[Document images with source code]
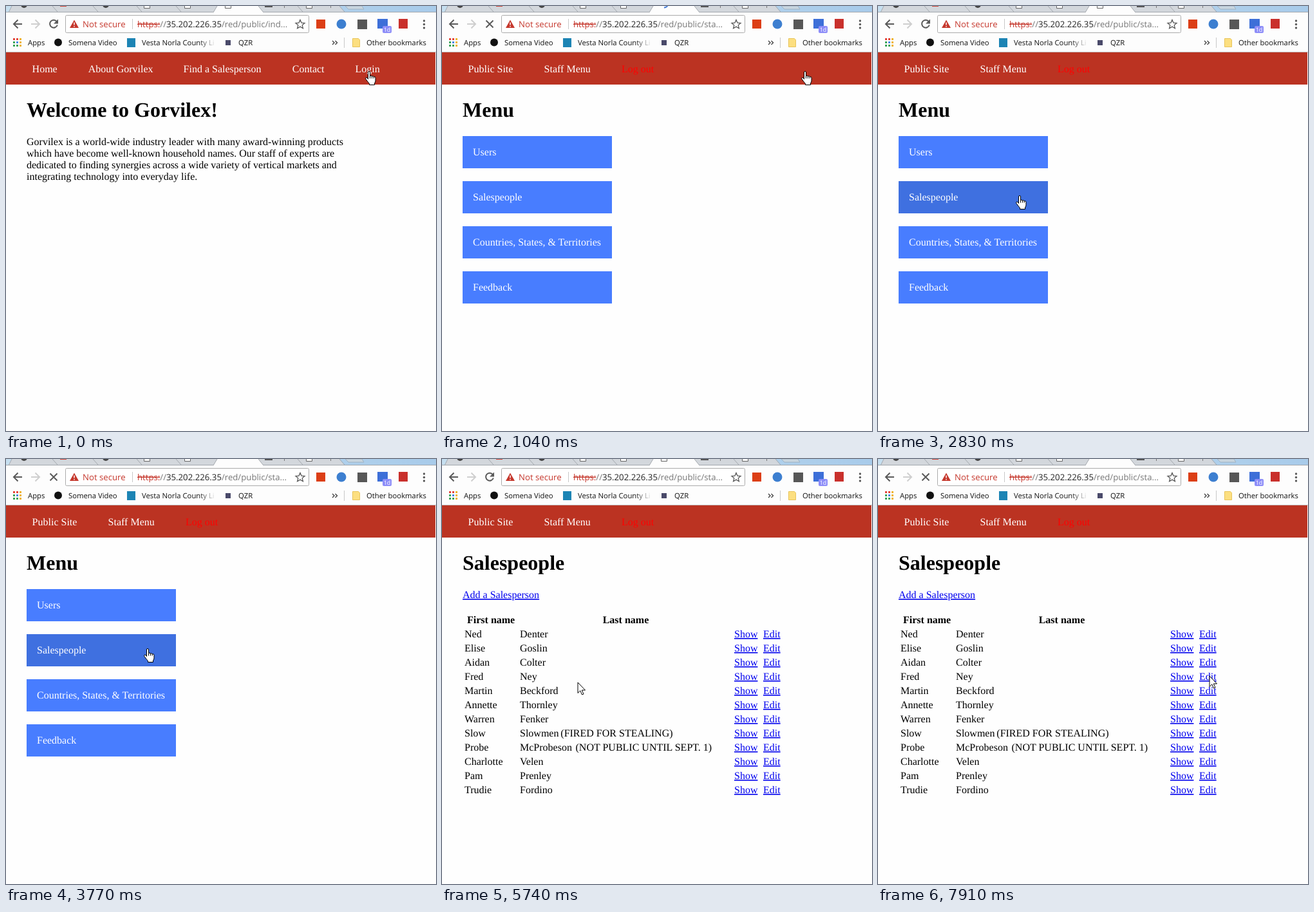
Animation of 668 by 660 pixels, one loop 8 s. Source, as an HTML page:

```html
<!DOCTYPE html>
<html lang="en">
<head>
<meta charset="utf-8">
<title>Staff site walkthrough</title>
<style>
  html, body { margin: 0; width: 100%; height: 100%; overflow: hidden; background: #fefefe; }
  svg { display: block; width: 668px; height: 660px; text-rendering: geometricPrecision; }
  text { white-space: pre; }
  .page text { font: 16px "Liberation Serif", "Times New Roman", serif; }
  .page .h1 { font-size: 32px; font-weight: bold; }
  .page .th { font-weight: bold; }
  .light { fill: #fff; }
  .logout { fill: #f00; }
  .link { fill: #00e; text-decoration: underline 1px; }
  .button { fill: #487dff; }
  .button.hover { fill: #3f70e0; }
  .url text { font: 13.2px "Open Sans", "Noto Sans", sans-serif; }
  .marks text { font: 11.3px "Open Sans", "Noto Sans", sans-serif; fill: #111; }
  .line { fill: none; stroke: #5a5a5a; stroke-width: 2; }
  .edge { fill: none; stroke: #a3a8ae; }
  .cursor path { fill: #fff; stroke: #000; stroke-linejoin: round; }
</style>
</head>
<body>
<svg viewBox="0 0 668 660">
  <defs>
    <linearGradient id="sky">
      <stop offset="0" stop-color="#c6dff0"/>
      <stop offset="1" stop-color="#a8cbea"/>
    </linearGradient>
    <linearGradient id="fade" gradientUnits="userSpaceOnUse" x1="300" x2="326">
      <stop offset="0" stop-color="#111"/>
      <stop offset="1" stop-color="#111" stop-opacity="0"/>
    </linearGradient>
    <path id="sheet" d="M-4.5-8v11.5h9V-8" fill="#fff" stroke="#666"/>
  </defs>
  <rect width="668" height="660" fill="#fefefe"/>

  <!-- tab strip -->
  <rect width="668" height="10" fill="url(#sky)"/>
  <path d="M4 10L9 0H518L526 10Z" fill="#d3d7dc"/>
  <path d="M527 0l5 5H556l-3-5Z" fill="#c9d6e0" stroke="#9fb2c2"/>
  <path class="edge" d="M4 10L9 0M72 0l8 9M135 0l8 9M203 0l8 9M264 0l8 9M453 0l8 9M518 0l8 9M0 9.5H668"/>
  <circle cx="28" cy="-2" r="5" fill="#444"/>
  <rect x="84" y="-9" width="10" height="10" fill="#d0453b"/>
  <circle cx="155" cy="-2" r="5" fill="#444"/>
  <rect x="402" y="-9" width="12" height="11" fill="#555"/>
  <path d="M432.5 0v3M504.5 0v3" stroke="#777"/>
  <use href="#sheet" x="219"/>
  <use href="#sheet" x="282"/>
  <use href="#sheet" x="471"/>
  <path d="M322 10L328 0H392L400 10Z" fill="#fdfdfd"/>
  <path class="edge" d="M322 10L328 0M392 0L400 10"/>
  <use href="#sheet" x="345" id="favicon"/>
  <path id="spinner" d="M350.6-.8A6.5 6.5 0 0 1 345 2.5" fill="none" stroke="#4a80d8" stroke-width="2"/>

  <!-- toolbar -->
  <rect y="10" width="668" height="61" fill="#fdfdfd"/>
  <rect y="71" width="668" height="1" fill="#c4c0c0"/>
  <path class="line" d="M25 28H12M18.5 21.5L12 28l6.5 6.5"/>
  <path class="line" d="M39 28H52M45.5 21.5L52 28l-6.5 6.5" style="stroke:#cfcfcf"/>
  <g id="reload"><path class="line" d="M78.7 23.8A6 6 0 1 0 79.8 29.5"/><path d="M81 20.5v7h-7Z" fill="#5a5a5a"/></g>
  <path id="stop" class="line" d="M68.5 22.5l11 11m0-11l-11 11"/>
  <rect x="92.5" y="14.5" width="378" height="27" rx="2" fill="#fff" stroke="#ababab"/>
  <path d="M106 21.5L113 34H99Z" fill="#c5372c"/>
  <path d="M106 25.5v4M106 31v1.5" stroke="#fff" stroke-width="1.5"/>
  <path d="M196.5 20v16" stroke="#c8c8c8"/>
  <g class="url">
    <text x="119" y="33" fill="#c5372c">Not secure</text>
    <text x="204" y="33" fill="#777"><tspan fill="#c5372c" text-decoration="line-through">https:</tspan>//<tspan fill="#222">35.202.226.35</tspan>/red/public/<tspan id="path">ind...</tspan></text>
  </g>
  <path d="M457 21.5l2 4.600 5 .4-3.800 3.300 1.200 4.900-4.400-2.600-4.400 2.600 1.200-4.900-3.800-3.300 5-.4Z" fill="none" stroke="#5a5a5a" stroke-width="1.3"/>
  <rect x="482" y="21" width="14" height="14" fill="#dc3e15"/>
  <circle cx="521" cy="28" r="7.5" fill="#3d7fd0"/>
  <rect x="546" y="21" width="15" height="15" fill="#575757"/>
  <rect x="577" y="20" width="16" height="15" fill="#3d6fd8"/>
  <rect x="585" y="31" width="14" height="11" rx="2" fill="#8d8df8"/>
  <text x="592" y="39.5" text-anchor="middle" fill="#fff" font-size="9" font-family="Open Sans, sans-serif">1d</text>
  <rect x="610" y="20" width="14" height="15" fill="#c9302c"/>
  <g fill="#5a5a5a"><circle cx="649.5" cy="23" r="1.7"/><circle cx="649.5" cy="28.5" r="1.7"/><circle cx="649.5" cy="34" r="1.7"/></g>

  <!-- bookmarks -->
  <g class="marks">
    <g id="apps"></g>
    <text x="34" y="61">Apps</text>
    <circle cx="81" cy="56.5" r="6" fill="#111"/>
    <text x="97" y="61">Somena Video</text>
    <rect x="188" y="50" width="13" height="14" fill="#1c84b4"/>
    <text x="211" y="61" style="fill:url(#fade)">Vesta Norla County Li</text>
    <rect x="341" y="53" width="8" height="8" fill="#4a4a6a"/>
    <text x="361" y="61">QZR</text>
    <path d="M507 54l3 3-3 3M511.5 54l3 3-3 3" fill="none" stroke="#444" stroke-width="1.4"/>
    <path d="M525.5 49v16" stroke="#c8c8c8"/>
    <path d="M538.5 50.5h9l2 2v11h-11Z" fill="#fcdf80" stroke="#e8c45c"/>
    <text x="560" y="61">Other bookmarks</text>
  </g>

  <rect y="72" width="667" height="50" fill="#bb3322"/>
  <g class="page" id="home"></g>
  <g class="page" id="staff"></g>
  <g class="page" id="menu"></g>
  <g class="page" id="sales"></g>

  <g class="cursor" id="cursor">
    <path id="arrow" d="M0 0V16.5l3.800-3.700 2.700 6.200 2.500-1-2.700-6h5.200Z"/>
    <g id="hand" transform="translate(-5)">
      <path d="M4.5 2a1.5 1.5 0 0 1 3 0V7.5q1.6-1 2.9.5 1.8-.8 2.8.8 2.6-.5 2.8 1.7V15q0 2-1.5 4v2.5H6.5v-2Q4.5 17.5 1 12.5 0 10.5 1.8 10q1.4 0 2.7 2.5Z"/>
      <path d="M7.5 7.5v4M10.4 8v3.5M13.2 9v2.5"/>
    </g>
  </g>
</svg>
<script>
const $ = id => document.getElementById(id);
const label = (x, y, text, cls = '') => `<text x="${x}" y="${y}" class="${cls}">${text}</text>`;
const show = (id, on) => { $(id).style.display = on ? '' : 'none'; };

$('apps').innerHTML = ['#e5443a', '#e5443a', '#f0b429', '#38a457', '#4a86e8', '#f0b429', '#38a457', '#38a457', '#f0b429']
  .map((c, i) => `<rect x="${11 + i % 3 * 5}" y="${50 + (i / 3 | 0) * 5}" width="3" height="3" fill="${c}"/>`).join('');

$('home').innerHTML =
  [[40.6, 'Home'], [127.7, 'About Gorvilex'], [275.6, 'Find a Salesperson'], [444.8, 'Contact'], [542.6, 'Login']]
    .map(([x, s]) => label(x, 103, s, 'light')).join('') +
  label(32, 172, 'Welcome to Gorvilex!', 'h1') +
  ['Gorvilex is a world-wide industry leader with many award-winning products',
   'which have become well-known household names. Our staff of experts are',
   'dedicated to finding synergies across a wide variety of vertical markets and',
   'integrating technology into everyday life.'].map((s, i) => label(32, 216 + i * 18, s)).join('');

$('staff').innerHTML = label(40.6, 103, 'Public Site', 'light') +
  label(158.6, 103, 'Staff Menu', 'light') + label(279, 103, 'Log out', 'logout');

$('menu').innerHTML = label(32, 172, 'Menu', 'h1') +
  ['Users', 'Salespeople', 'Countries, States, &amp; Territories', 'Feedback'].map((s, i) =>
    `<rect class="button" x="32" y="${202 + i * 70}" width="232" height="50"/>` +
    label(48, 232 + i * 70, s, 'light')).join('');

const people = ['Ned Denter', 'Elise Goslin', 'Aidan Colter', 'Fred Ney', 'Martin Beckford', 'Annette Thornley',
  'Warren Fenker', 'Slow Slowmen', 'Probe McProbeson', 'Charlotte Velen', 'Pam Prenley', 'Trudie Fordino'];
$('sales').innerHTML = label(32, 172, 'Salespeople', 'h1') + label(32, 216, 'Add a Salesperson', 'link') +
  label(39, 255, 'First name', 'th') + label(249.7, 255, 'Last name', 'th') +
  people.map((name, i) => {
    const [first, last] = name.split(' '), y = 277 + i * 22;
    return label(35, y, first) + label(121, y, last) + label(454, y, 'Show', 'link') + label(499, y, 'Edit', 'link');
  }).join('') +
  label(184.3, 431, '(FIRED FOR STEALING)') + label(207.5, 453, '(NOT PUBLIC UNTIL SEPT. 1)');

const target = document.querySelectorAll('.button')[1];

// Point on a Bezier curve with any number of control points
function bezier(pts, u) {
  while (pts.length > 1)
    pts = pts.slice(1).map((p, i) => p.map((v, k) => pts[i][k] + (v - pts[i][k]) * u));
  return pts[0];
}

const smooth = u => u * u * (3 - 2 * u);
// The pointer advances in discrete steps along each path
const moves = [
  { at: 1600, step: 131, n: 8, ease: smooth, pts: [[563, 101], [400, 200], [244, 276]] },
  { at: 2680, step: 150, n: 2, ease: u => u, pts: [[244, 276], [219, 294]] },
  { at: 4430, step: 143, n: 8, ease: u => u, pts: [[219, 294], [150, 212], [-158, 300], [127, 332]] },
  { at: 5590, step: 137, n: 8, ease: u => u ** 1.43, pts: [[127, 332], [450, 394], [507, 344]] },
  { at: 6670, step: 135, n: 3, ease: u => u, pts: [[507, 344], [515, 337]] }
];

function pointer(t) {
  let pos = moves[0].pts[0];
  for (const m of moves) {
    if (t < m.at) break;
    const k = Math.min(m.n, Math.floor((t - m.at) / m.step) + 1);
    pos = bezier(m.pts, m.ease(k / m.n));
  }
  return pos;
}

function draw(t) {
  const [x, y] = pointer(t).map(Math.round);
  const page = t < 1040 ? 'home' : t < 3900 ? 'menu' : 'sales';
  const loading = t >= 460 && t < 1190 || t >= 3380 && t < 3900 || t >= 7910;
  const hover = page === 'menu' && x >= 32 && x < 264 && y >= 272 && y < 322;
  const hand = t < 1600 || hover || t >= 3900 && t < 4430 || t >= 6540 && t < 7910;

  for (const id of ['home', 'menu', 'sales']) show(id, id === page);
  show('staff', page !== 'home');
  show('reload', !loading);
  show('stop', loading);
  show('favicon', !loading);
  show('spinner', loading);
  $('spinner').setAttribute('transform', `rotate(${(t - 1040) / 1050 * 360} 345 -4)`);
  $('path').textContent = t < 610 ? 'ind...' : 'sta...';
  target.classList.toggle('hover', hover);
  show('hand', hand);
  show('arrow', !hand);
  $('cursor').setAttribute('transform', `translate(${x} ${y})`);
}

const start = performance.now();
function tick() {
  draw((performance.now() - start) % 8000);
  requestAnimationFrame(tick);
}
tick();
</script>
</body>
</html>
```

(EXERCISE INSTRUCTIONS)
Copy each line of the records that has "sheet" in it.

(FINISHED EXERCISE)
    <path id="sheet" d="M-4.5-8v11.5h9V-8" fill="#fff" stroke="#666"/>
  <use href="#sheet" x="219"/>
  <use href="#sheet" x="282"/>
  <use href="#sheet" x="471"/>
  <use href="#sheet" x="345" id="favicon"/>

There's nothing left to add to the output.